As we all know that the best computers in the world are the C64 and C128. They have their GUI too - the excellent GEOS. GEOS seems very difficult and cryptic for many people, from programmer's point of view. That's not true. The designers of GEOS created a flexible and powerful system, which is easy to use and program.
Coding GEOS in C? That's something new. It is possible now - with Ulrich von Bassewitz's cc65 package and my GEOSLib you are able to create GEOS applications in no time.
GEOSLib supports a subset of the standard cc65 libraries. Whenever possible native Kernal functions
are used (e.g.
memset is an alias for
FillRam), however not all are supported. E.g.
string functions like
strcpy are doubled with native
CopyString because the latter can handle only 256 byte strings. Keep this in mind when
you write your program. If you don't need long strings simply use functions from the Kernal,
the resulting code will be smaller.
dio - direct disk access is available, but you might have problems with devices other
than 1541, 1571 or 1581. RAM drives emulating these should work.
conio - simple console input-output is available for command line applications.
This implementation assumes that one character does fit in 8x8 cell, so output with
default BSW font, which is has 9 points, might be a bit messy. There is no color support in
GEOS 2.0 so color functions are disabled. Both 40 and 80 column modes are supported
and automatically detected.
tgi - TGI driver for GEOS that supports both 40 and 80 column modes but mode can not be
joy - JOY driver for GEOS that supports only joystick, not current pointing device.
It is safe to use these standard includes and their contents:
assert.h, conio.h, dio.h, errno.h, em.h, geos.h, joystick.h, modload.h, mouse.h, stdlib.h, string.h, tgi.h, time.h
clock() note that the resolution is one second.
Functions from the headers above are either standard C library functions or cc65-specific, in either case they are not GEOS specific and so they are not described here.
I am an assembler programmer and GEOSLib was designed in such way that cc65 could emit the best
available code (well, the best as for machine :-). Many of the
void foo (void) functions are
just raw calls to the Kernal (assembled just as
jsr _foo), look in
gsym.h, where you
can find many definitions of standard GEOS locations. Access to these addresses is optimized by
cc65 to simple
sta. Don't be afraid to use C syntax.
You don't need a C64 or C128 for development. The only hardware requirement is a PC capable of running cc65. You do however need C64 or C128 emulator and GEOS disk images (.d64) to test your programs.
The software needed:
VICE and cc65 are portable - they run on variety of platforms - DOS, Win32 and UNIX. GEOSLib only needs cc65.
Update: starting from v2.5.0 GEOSLib is a part of the cc65 package as its GEOS support library.
I want to thank Uz for his cc65 package, Alexander Boyce for his excellent GEOS Programmer's Reference Guide and BSW for GEOS.

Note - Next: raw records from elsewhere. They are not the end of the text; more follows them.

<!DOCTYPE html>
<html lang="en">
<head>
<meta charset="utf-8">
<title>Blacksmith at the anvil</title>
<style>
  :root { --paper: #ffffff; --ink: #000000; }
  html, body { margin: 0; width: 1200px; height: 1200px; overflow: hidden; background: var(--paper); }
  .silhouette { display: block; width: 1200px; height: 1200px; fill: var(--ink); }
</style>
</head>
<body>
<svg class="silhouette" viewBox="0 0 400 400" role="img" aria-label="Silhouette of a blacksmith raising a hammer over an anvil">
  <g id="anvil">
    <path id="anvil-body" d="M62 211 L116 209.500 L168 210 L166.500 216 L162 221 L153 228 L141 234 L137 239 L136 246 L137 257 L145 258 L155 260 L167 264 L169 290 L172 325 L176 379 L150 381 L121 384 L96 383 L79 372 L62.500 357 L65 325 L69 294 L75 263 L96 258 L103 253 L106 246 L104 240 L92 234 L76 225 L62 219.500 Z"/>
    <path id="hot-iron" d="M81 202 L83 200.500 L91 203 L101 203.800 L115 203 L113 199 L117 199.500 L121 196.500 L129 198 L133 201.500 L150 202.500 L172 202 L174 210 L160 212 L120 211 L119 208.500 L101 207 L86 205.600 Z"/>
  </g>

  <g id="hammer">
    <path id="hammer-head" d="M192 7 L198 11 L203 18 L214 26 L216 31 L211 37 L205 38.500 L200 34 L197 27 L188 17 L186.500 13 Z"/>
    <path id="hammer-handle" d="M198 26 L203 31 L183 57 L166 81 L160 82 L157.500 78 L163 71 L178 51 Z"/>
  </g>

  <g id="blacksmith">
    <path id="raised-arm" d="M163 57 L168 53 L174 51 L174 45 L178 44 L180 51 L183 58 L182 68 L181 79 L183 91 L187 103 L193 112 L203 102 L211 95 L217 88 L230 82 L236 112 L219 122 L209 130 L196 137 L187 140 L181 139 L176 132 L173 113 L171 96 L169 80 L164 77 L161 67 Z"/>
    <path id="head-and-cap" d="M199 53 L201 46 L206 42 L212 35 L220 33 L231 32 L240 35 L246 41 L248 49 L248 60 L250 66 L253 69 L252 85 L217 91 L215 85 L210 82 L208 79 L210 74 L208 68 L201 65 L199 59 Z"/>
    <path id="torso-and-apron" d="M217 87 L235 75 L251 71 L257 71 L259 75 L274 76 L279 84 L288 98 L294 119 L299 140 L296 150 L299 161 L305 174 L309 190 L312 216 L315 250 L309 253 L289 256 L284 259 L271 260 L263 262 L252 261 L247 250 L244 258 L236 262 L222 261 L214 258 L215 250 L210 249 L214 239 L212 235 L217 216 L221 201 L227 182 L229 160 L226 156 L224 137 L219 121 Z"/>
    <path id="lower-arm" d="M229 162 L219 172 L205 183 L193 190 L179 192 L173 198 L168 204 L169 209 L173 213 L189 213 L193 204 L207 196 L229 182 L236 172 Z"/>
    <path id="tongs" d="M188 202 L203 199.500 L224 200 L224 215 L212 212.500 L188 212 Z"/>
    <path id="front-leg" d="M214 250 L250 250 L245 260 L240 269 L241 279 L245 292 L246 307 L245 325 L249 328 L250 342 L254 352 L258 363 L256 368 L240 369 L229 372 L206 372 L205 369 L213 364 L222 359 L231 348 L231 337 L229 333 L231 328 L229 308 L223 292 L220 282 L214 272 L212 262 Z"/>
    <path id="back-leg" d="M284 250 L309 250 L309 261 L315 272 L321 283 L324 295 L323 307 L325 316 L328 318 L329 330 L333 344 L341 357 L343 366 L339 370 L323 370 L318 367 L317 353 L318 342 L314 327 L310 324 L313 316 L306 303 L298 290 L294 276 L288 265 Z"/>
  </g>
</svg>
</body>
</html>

GEOSLib is covered by the same license as cc65. You can find the whole text among documentation. I would really appreciate if you would like to send me your comments, suggestions, questions, changes, bug reports etc. I will also appreciate if you will just give me a sign that you are using GEOSLib - not especially something big and important, mail me even if you are just playing with it.
You can send postcards with hellos to:
Maciej Witkowiak, ul. Slowackiego 6/57, 77-400 ZLOTOW